Identity and access management can be another hot button topic. One of our trickiest projects at LAB3 to date has been a client who needed to enable external customers to login and authenticate with their systems to work on projects. There were a lot of moving pieces to get to one single identity across these disparate systems, and since there haven’t been many Azure AD B2C directory implementations of this nature in Australia, we were doing a lot of firsts. But we managed to deliver a successful outcome, giving the clients’ customers a simple and secure authentication path, enabling an excellent user experience.
Some easy ways to help keep the user connection
Discover more up front
What I’ve seen with LAB3 is that often the more highly regulated or the larger an organisation is, the less they speak to users. To handle issues up front, we now kick off certain projects by helping our customers reach out to users and understand what is going on. Through workshops and surveys, we find out both pain points and what people like, what they want to keep. It helps us not only map out success criteria from IT to receptionists to CEOs, but also be upfront in terms of what success means for a project from the different user perspectives.
Continuous communication is the new norm
Another key focus is communication with the project team and the wider organisation. You can implement simple ways of letting everyone know what’s going on, for example, an email template to all users to inform what is going to be turned on/off and when. Yammer is also a very effective tool to communicate change across the whole org and get feedback on the change.

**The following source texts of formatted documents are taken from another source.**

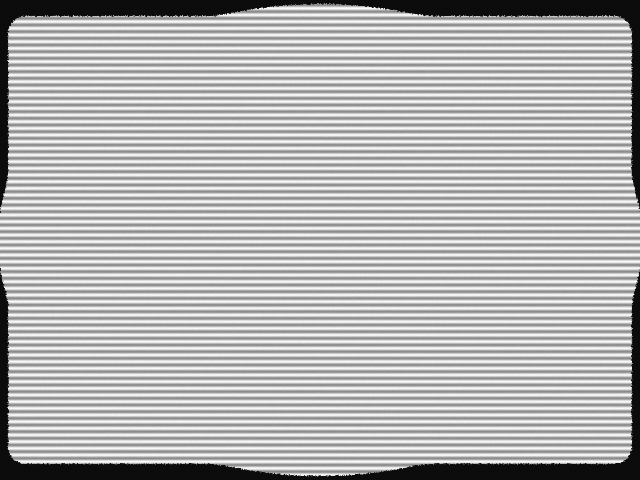
A Shadertoy shader for this pattern:

```glsl
// Soft horizontal scan lines seen through a ragged black frame.
// The lines are one sine wave; the opening is a rounded box smoothly joined
// with a wide ellipse, its rim roughened by fine cellular noise.

#define STRIPES 72.0
#define STRIPE_MEAN 0.76
#define STRIPE_SWING 0.215
#define FRAME_GREY 0.045
#define FRAME_INSET vec2(0.0174, 0.0339)
#define CORNER_RADIUS 0.036
#define BULGE_SCALE vec2(0.5033, 0.4913)
#define JOIN_WIDTH 0.008
#define RAGGED_CELLS 240.0
#define RAGGED_DEPTH 0.0045
#define GRAIN_CELLS 384.0
#define GRAIN_AMOUNT 0.014

const float TAU = 6.2831853;

vec2 hash22(vec2 p) {
    vec3 q = fract(p.xyx * vec3(0.1031, 0.1030, 0.0973));
    q += dot(q, q.yzx + 33.33);
    return fract((q.xx + q.yz) * q.zy);
}

// Distance to the nearest jittered cell point
float cellNoise(vec2 p) {
    vec2 cell = floor(p);
    float nearest = 2.0;
    for (int y = -1; y <= 1; y++) {
        for (int x = -1; x <= 1; x++) {
            vec2 neighbour = cell + vec2(x, y);
            nearest = min(nearest, distance(p, neighbour + hash22(neighbour)));
        }
    }
    return nearest;
}

float roundedBox(vec2 p, vec2 halfSize, float radius) {
    vec2 q = abs(p) - halfSize + radius;
    return length(max(q, 0.0)) + min(max(q.x, q.y), 0.0) - radius;
}

// First-order distance to an ellipse
float ellipse(vec2 p, vec2 radii) {
    float k = length(p / radii);
    return k * (k - 1.0) / max(length(p / (radii * radii)), 1e-4);
}

float smoothUnion(float a, float b, float width) {
    float h = max(width - abs(a - b), 0.0) / width;
    return min(a, b) - 0.25 * h * h * width;
}

// Signed distance to the opening of the frame, negative inside
float opening(vec2 p, float aspect) {
    vec2 canvas = vec2(aspect, 1.0);
    float box = roundedBox(p, 0.5 * canvas - FRAME_INSET, CORNER_RADIUS);
    float bulge = ellipse(p, BULGE_SCALE * canvas);
    return smoothUnion(box, bulge, JOIN_WIDTH);
}

float scanLines(float v, float pixel) {
    // Fade to the mean when the lines become too fine to resolve
    float contrast = 1.0 - smoothstep(0.3, 0.5, STRIPES * pixel);
    return STRIPE_MEAN - STRIPE_SWING * contrast * sin(TAU * STRIPES * v);
}

void mainImage(out vec4 fragColor, in vec2 fragCoord) {
    float pixel = 1.0 / iResolution.y;
    vec2 uv = fragCoord * pixel;
    float aspect = iResolution.x * pixel;
    vec2 p = uv - 0.5 * vec2(aspect, 1.0);

    // Lines with a trace of grain
    float grain = hash22(floor(uv * GRAIN_CELLS)).x - 0.5;
    float lines = scanLines(uv.y, pixel) + GRAIN_AMOUNT * grain;

    // Frame with a ragged rim
    float rough = cellNoise(uv * RAGGED_CELLS) - 0.5;
    float edge = opening(p, aspect) + RAGGED_DEPTH * rough;
    float frame = smoothstep(-0.6 * pixel, 0.6 * pixel, edge);
    float border = FRAME_GREY + 0.5 * GRAIN_AMOUNT * grain;

    fragColor = vec4(vec3(mix(lines, border, frame)), 1.0);
}
```
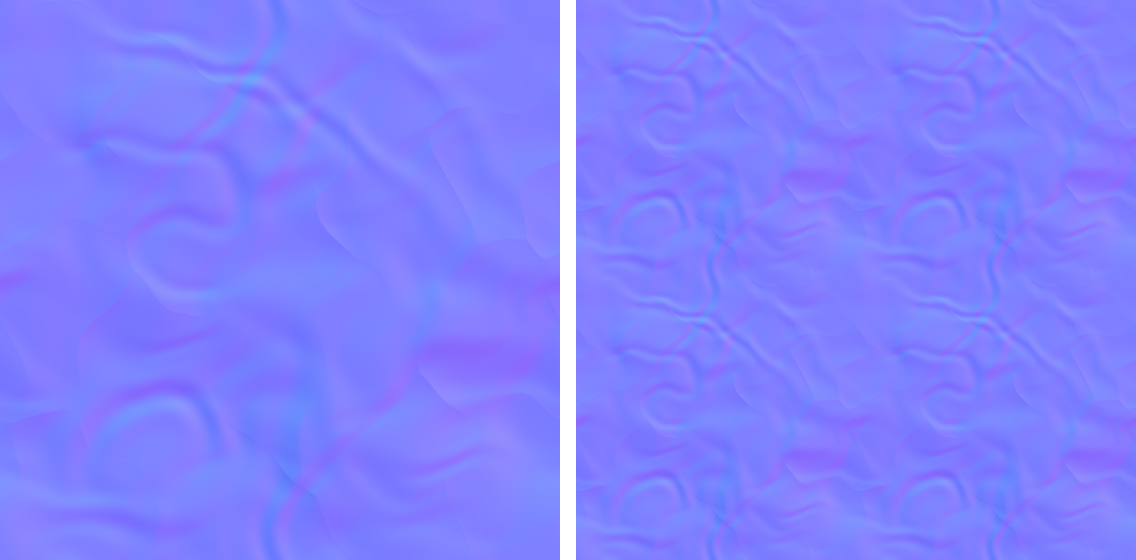
Left, the tile; right, the same tile 2 across and 2 down.
A Shadertoy shader for this texture map:

```glsl
// Tiling tangent-space normal map of soft rippled liquid with faint curved creases.

const float TAU = 6.2831853;

// Random pair in 0..1 for a lattice point that wraps after `period` cells.
vec2 hashWrapped(vec2 cell, vec2 period, float seed) {
    vec2 c = mod(cell, period) + seed * 17.0;
    vec3 q = fract(c.xyx * vec3(0.1031, 0.1030, 0.0973));
    q += dot(q, q.yzx + 33.33);
    return fract((q.xx + q.yz) * q.zy);
}

// Smooth value noise with whole numbers of cells across and up the tile.
float valueNoise(vec2 uv, vec2 period, float seed) {
    vec2 p = uv * period;
    vec2 cell = floor(p);
    vec2 f = p - cell;
    vec2 w = f * f * f * (f * (f * 6.0 - 15.0) + 10.0);
    float a = hashWrapped(cell, period, seed).x;
    float b = hashWrapped(cell + vec2(1.0, 0.0), period, seed).x;
    float c = hashWrapped(cell + vec2(0.0, 1.0), period, seed).x;
    float d = hashWrapped(cell + vec2(1.0, 1.0), period, seed).x;
    return mix(mix(a, b, w.x), mix(c, d, w.x), w.y);
}

// Squared distance to the nearest cell point; its slope jumps at cell borders.
float cellular(vec2 uv, vec2 period, float seed) {
    vec2 p = uv * period;
    vec2 cell = floor(p);
    float nearest = 8.0;
    for (int y = -1; y <= 1; y++) {
        for (int x = -1; x <= 1; x++) {
            vec2 neighbour = cell + vec2(x, y);
            vec2 offset = neighbour + hashWrapped(neighbour, period, seed) - p;
            nearest = min(nearest, dot(offset, offset));
        }
    }
    return nearest;
}

// Layered sines that bend straight lattice lines into curves.
vec2 bend(vec2 uv, float amount) {
    vec2 broad = sin(TAU * (2.0 * uv.yx + vec2(0.1, 0.6)) + 2.0 * sin(TAU * uv));
    vec2 fine = sin(TAU * (5.0 * uv.yx + vec2(2.0, -3.0) * uv.xy));
    return uv + amount * (broad + 0.5 * fine);
}

// Short wave trains along the contours of a noise field, fading in calm areas.
float ripples(vec2 uv, vec2 period, float waves, float shift, float seed) {
    float phase = waves * valueNoise(uv, period, seed) + shift;
    float strength = smoothstep(0.1, 0.9, valueNoise(uv, vec2(4.0, 3.0), seed + 1.0));
    return mix(0.2, 1.0, strength) * sin(phase);
}

float surfaceHeight(vec2 uv) {
    float crease = cellular(bend(uv, 0.03), vec2(5.0, 4.0), 3.0);
    vec2 curved = bend(uv, 0.016);

    // Whole-number shears keep the tiling and turn some ripples diagonal.
    vec2 rising = vec2(curved.x + curved.y, curved.y);
    vec2 falling = vec2(curved.x, curved.y - curved.x);

    // Broad swell, a little wider than tall.
    float swell = 0.020 * valueNoise(curved, vec2(3.0, 4.0), 11.0)
                + 0.007 * valueNoise(rising, vec2(5.0, 7.0), 2.0);

    // Crossing sets of ripples, kinked where they meet a crease.
    float waves = 0.0016 * ripples(curved, vec2(4.0, 5.0), 16.0, 4.0 * crease, 5.0)
                + 0.0013 * ripples(rising, vec2(4.0, 5.0), 14.0, -3.0 * crease, 8.0)
                + 0.0013 * ripples(falling, vec2(5.0, 6.0), 12.0, 3.0 * crease, 13.0)
                + 0.0013 * ripples(curved, vec2(6.0, 9.0), 10.0, -3.0 * crease, 16.0);

    return swell + waves + 0.004 * crease;
}

// Surface normal by central differences over a small canvas step.
vec3 surfaceNormal(vec2 uv, float stepSize) {
    vec2 e = vec2(stepSize, 0.0);
    float slopeX = surfaceHeight(uv + e.xy) - surfaceHeight(uv - e.xy);
    float slopeY = surfaceHeight(uv + e.yx) - surfaceHeight(uv - e.yx);
    return normalize(vec3(-vec2(slopeX, slopeY) / (2.0 * stepSize), 1.0));
}

void mainImage(out vec4 fragColor, in vec2 fragCoord) {
    vec2 uv = fragCoord / iResolution.xy;
    vec3 normal = surfaceNormal(uv, 0.0015);
    fragColor = vec4(0.5 + 0.5 * normal, 1.0);
}
```
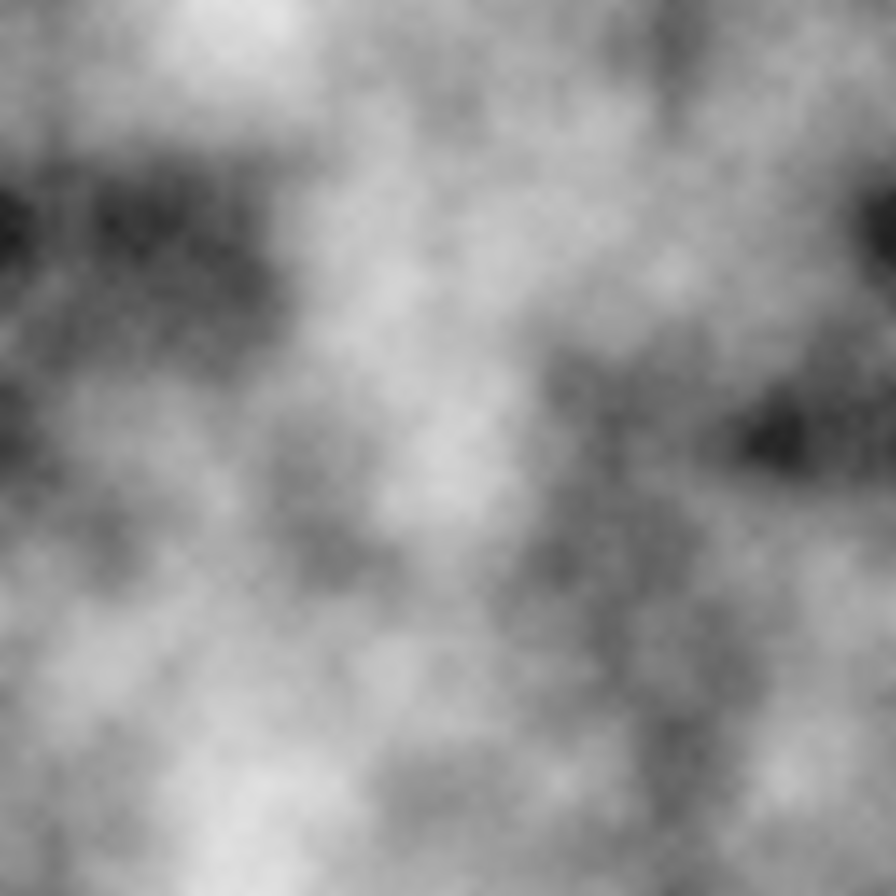
Write a three.js fragment shader that draws this texture.

```glsl
// Seamless soft grey clouds: wrapping value noise summed over five octaves.
varying vec2 vUv;

const float BASE_CELLS = 4.0;       // lattice cells across the tile, first octave
const float BASE_WEIGHT = 0.92;     // strength of the broadest masses
const int OCTAVES = 5;
const float GAIN = 0.5;
const float UNIFORM_DEV = 0.2887;   // standard deviation of a 0..1 hash
const float MID_GREY = 0.605;
const float CONTRAST = 0.168;
const float SHADOW_BIAS = 0.017;    // deepens darks, softens highlights

float hash(vec2 p, float seed) {
  return fract(sin(dot(p, vec2(127.1, 311.7)) + seed * 74.7) * 43758.5453);
}

// Smoothly interpolated lattice values that repeat after "cells" cells.
float valueNoise(vec2 uv, float cells, float seed) {
  vec2 p = uv * cells;
  vec2 cell = floor(p);
  vec2 f = p - cell;
  vec2 w = f * f * (3.0 - 2.0 * f);
  vec2 lo = mod(cell, cells);
  vec2 hi = mod(cell + 1.0, cells);
  float bottom = mix(hash(lo, seed), hash(vec2(hi.x, lo.y), seed), w.x);
  float top = mix(hash(vec2(lo.x, hi.y), seed), hash(hi, seed), w.x);
  return mix(bottom, top, w.y);
}

// Mean and deviation of the coarse lattice, so its few cells stay balanced.
vec2 latticeStats(float cells, float seed) {
  float sum = 0.0;
  float squares = 0.0;
  for (int y = 0; y < int(BASE_CELLS); y++) {
    for (int x = 0; x < int(BASE_CELLS); x++) {
      float h = hash(vec2(float(x), float(y)), seed);
      sum += h;
      squares += h * h;
    }
  }
  float count = cells * cells;
  float mean = sum / count;
  return vec2(mean, sqrt(max(squares / count - mean * mean, 0.01)));
}

// Zero-centred fractal sum; each octave doubles the cells.
float clouds(vec2 uv, float seed) {
  vec2 stats = latticeStats(BASE_CELLS, seed);
  float base = (valueNoise(uv, BASE_CELLS, seed) - stats.x) / stats.y;
  float total = BASE_WEIGHT * base;
  float cells = BASE_CELLS;
  float amplitude = 1.0;
  for (int i = 1; i < OCTAVES; i++) {
    cells *= 2.0;
    amplitude *= GAIN;
    float layer = valueNoise(uv, cells, seed + float(i));
    total += amplitude * (layer - 0.5) / UNIFORM_DEV;
  }
  return total;
}

float toneCurve(float density) {
  return MID_GREY + CONTRAST * density - SHADOW_BIAS * density * density;
}

void main() {
  // A quarter turn makes the broad masses alternate from side to side.
  vec2 turned = vec2(vUv.y, 1.0 - vUv.x);
  float grey = toneCurve(clouds(turned, 3.0));
  gl_FragColor = vec4(vec3(clamp(grey, 0.0, 1.0)), 1.0);
}
```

Personally, we use Microsoft Forms to help us gather feedback from inside and outside the organisation, for example, for the recent WVD (Windows Virtual Desktop) implementations we’ve completed, surveys have helped us discover what people need access to urgently and what they are struggling with the most working from home so we can target our efforts to the specific needs of different users.
This may seem obvious, but in our experience, it isn’t always a given. For best project management and delivery, we always setup a collaborative space with the customer’s project team, either on Teams or their existing collaboration suite. Feeling like one team is paramount for efficiency in my opinion. It also helps share progress with customers properly, so they can see a solution as it’s being built. Being part of the solution the whole way through ensures everyone is on the same page and means we can be more adaptable too.
No pain, no gain
Successful tech rollout comes down to putting in the effort. A lot of my experience is with large enterprise clients across Australia and New Zealand like Ausnet Services, ANZ, CBA and RACV, as well as global organisations such as Coca-Cola Amatil, Toyota and QBE. Especially with large organisations, even if it might take a bit more effort, I firmly believe there is no point rolling out technology without engaging the users both prior and post rollout. Change and user impact needs to be part of any technology conversation to make it successful.